The Netherlands is a leader in efficient and sustainable agriculture – and the second-largest exporter of agricultural goods in the world.
Tomatoes uses a hydroponic system and geothermal energy to limit its impact on the environment, while maximizing yield. The plants grow in a hydroponic system to use less water.
The Netherlands might be a small country, but it’s the second-largest exporter of agriculture in the world, after the United States. In 2017, the Netherlands exported $111 billion worth of agricultural goods, including $10 billion of flowers and $7.4 billion of vegetables.
The tomatoes are grown in small bags of rockwool substrate, made from spinning together molten basaltic rock into fine fibres, which contains nutrients and allows the plants to soak up water even when moisture levels are low.
The greenhouse has a double glass roof to conserve heat as well as LED lights, which mean the plants can keep growing through the night.
The recent World Resources Report warns if our current level of production efficiency continues, feeding the planet in 2050 would require “clearing most of the world’s remaining forests, wiping out thousands more species, and releasing enough greenhouse gas emissions to exceed the 1.5°C and 2°C warming targets enshrined in the Paris Agreement – even if emissions from all other human activities were entirely eliminated.”

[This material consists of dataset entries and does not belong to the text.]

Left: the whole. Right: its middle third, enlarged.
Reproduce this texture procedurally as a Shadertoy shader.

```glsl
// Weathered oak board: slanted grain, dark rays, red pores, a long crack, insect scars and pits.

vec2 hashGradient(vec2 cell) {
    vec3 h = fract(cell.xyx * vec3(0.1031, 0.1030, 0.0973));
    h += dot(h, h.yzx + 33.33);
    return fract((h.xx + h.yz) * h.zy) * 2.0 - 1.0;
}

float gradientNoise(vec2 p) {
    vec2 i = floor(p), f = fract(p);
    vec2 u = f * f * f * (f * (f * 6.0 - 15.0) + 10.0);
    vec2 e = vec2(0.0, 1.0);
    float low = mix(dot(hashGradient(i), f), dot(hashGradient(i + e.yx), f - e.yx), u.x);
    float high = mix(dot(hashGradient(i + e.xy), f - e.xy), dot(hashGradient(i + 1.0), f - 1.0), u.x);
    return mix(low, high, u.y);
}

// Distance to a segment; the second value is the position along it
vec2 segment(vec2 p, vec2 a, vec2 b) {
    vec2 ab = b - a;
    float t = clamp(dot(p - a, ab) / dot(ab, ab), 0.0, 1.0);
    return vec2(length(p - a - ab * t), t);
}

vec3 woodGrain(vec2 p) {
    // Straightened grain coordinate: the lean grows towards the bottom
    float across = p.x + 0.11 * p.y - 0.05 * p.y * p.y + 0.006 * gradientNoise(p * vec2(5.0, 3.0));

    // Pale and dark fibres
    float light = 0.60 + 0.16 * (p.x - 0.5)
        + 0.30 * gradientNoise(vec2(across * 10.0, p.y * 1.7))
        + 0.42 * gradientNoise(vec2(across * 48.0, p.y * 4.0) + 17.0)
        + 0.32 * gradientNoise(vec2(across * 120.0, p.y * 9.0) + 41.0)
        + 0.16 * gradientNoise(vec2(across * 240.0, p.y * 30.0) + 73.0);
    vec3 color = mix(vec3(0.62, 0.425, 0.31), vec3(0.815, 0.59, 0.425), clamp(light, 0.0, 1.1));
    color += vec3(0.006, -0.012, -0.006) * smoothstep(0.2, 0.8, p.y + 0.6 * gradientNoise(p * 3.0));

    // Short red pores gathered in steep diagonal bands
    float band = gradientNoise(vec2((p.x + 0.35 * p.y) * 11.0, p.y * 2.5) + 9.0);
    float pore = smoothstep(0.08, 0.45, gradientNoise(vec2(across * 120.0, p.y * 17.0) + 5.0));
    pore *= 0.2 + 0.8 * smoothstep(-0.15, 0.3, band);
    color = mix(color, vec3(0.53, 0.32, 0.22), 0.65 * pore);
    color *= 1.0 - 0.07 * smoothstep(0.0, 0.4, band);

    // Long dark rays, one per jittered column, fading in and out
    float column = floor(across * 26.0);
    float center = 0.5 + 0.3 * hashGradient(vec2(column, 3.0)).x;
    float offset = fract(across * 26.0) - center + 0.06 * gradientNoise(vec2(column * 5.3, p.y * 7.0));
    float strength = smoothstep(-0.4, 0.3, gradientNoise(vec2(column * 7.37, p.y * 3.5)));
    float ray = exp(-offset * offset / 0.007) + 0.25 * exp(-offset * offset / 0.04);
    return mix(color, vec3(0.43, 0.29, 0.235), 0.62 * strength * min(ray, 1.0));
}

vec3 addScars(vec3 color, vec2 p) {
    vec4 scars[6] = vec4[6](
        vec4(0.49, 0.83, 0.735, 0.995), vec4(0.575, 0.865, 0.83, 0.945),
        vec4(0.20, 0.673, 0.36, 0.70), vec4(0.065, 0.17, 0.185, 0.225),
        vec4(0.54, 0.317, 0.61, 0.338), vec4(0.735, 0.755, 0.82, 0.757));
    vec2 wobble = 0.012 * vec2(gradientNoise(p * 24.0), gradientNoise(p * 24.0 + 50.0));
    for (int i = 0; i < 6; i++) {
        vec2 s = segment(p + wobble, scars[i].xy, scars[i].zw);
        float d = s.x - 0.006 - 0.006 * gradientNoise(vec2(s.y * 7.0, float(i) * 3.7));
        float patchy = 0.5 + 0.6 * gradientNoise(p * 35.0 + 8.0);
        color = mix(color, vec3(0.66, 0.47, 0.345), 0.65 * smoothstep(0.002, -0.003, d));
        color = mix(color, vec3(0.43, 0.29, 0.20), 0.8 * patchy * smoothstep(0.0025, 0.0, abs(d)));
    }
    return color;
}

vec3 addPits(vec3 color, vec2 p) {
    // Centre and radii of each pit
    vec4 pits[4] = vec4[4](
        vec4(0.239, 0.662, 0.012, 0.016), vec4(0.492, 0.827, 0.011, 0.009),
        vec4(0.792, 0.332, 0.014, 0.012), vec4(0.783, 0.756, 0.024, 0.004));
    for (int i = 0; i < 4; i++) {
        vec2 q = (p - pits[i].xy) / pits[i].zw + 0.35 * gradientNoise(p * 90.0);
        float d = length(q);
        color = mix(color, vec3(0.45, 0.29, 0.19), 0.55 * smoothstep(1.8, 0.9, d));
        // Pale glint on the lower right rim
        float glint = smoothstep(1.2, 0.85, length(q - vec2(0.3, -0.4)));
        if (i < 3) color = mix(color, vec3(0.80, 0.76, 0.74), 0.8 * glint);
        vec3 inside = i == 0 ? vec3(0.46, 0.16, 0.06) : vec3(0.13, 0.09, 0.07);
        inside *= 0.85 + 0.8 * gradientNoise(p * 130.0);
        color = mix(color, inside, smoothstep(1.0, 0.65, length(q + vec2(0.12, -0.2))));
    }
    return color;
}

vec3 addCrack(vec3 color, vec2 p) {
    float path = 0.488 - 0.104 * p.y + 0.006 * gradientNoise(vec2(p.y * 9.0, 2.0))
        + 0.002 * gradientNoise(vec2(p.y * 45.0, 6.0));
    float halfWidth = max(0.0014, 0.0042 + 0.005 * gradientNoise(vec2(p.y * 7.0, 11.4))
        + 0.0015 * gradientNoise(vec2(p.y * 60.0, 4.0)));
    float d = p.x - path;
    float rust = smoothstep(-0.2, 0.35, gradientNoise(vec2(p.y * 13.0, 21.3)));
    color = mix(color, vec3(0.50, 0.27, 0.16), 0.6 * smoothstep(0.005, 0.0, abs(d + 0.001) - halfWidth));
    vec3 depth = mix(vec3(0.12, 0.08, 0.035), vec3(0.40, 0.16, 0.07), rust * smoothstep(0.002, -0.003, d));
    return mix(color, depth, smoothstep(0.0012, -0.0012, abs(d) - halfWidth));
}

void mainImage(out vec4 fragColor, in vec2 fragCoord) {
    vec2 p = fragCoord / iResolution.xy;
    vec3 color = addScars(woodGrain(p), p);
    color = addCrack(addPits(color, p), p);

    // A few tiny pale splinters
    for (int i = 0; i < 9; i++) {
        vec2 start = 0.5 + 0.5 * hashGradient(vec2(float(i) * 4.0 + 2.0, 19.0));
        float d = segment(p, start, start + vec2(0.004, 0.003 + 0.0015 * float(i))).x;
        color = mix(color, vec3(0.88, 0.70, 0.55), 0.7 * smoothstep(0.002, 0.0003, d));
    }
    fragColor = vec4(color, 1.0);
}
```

So, it’s crucial the innovative agriculture techniques being used in countries like the Netherlands are scaled up and rolled out worldwide. We just need to commit resources in the short-term for future gain.
Post time: 06-05-2022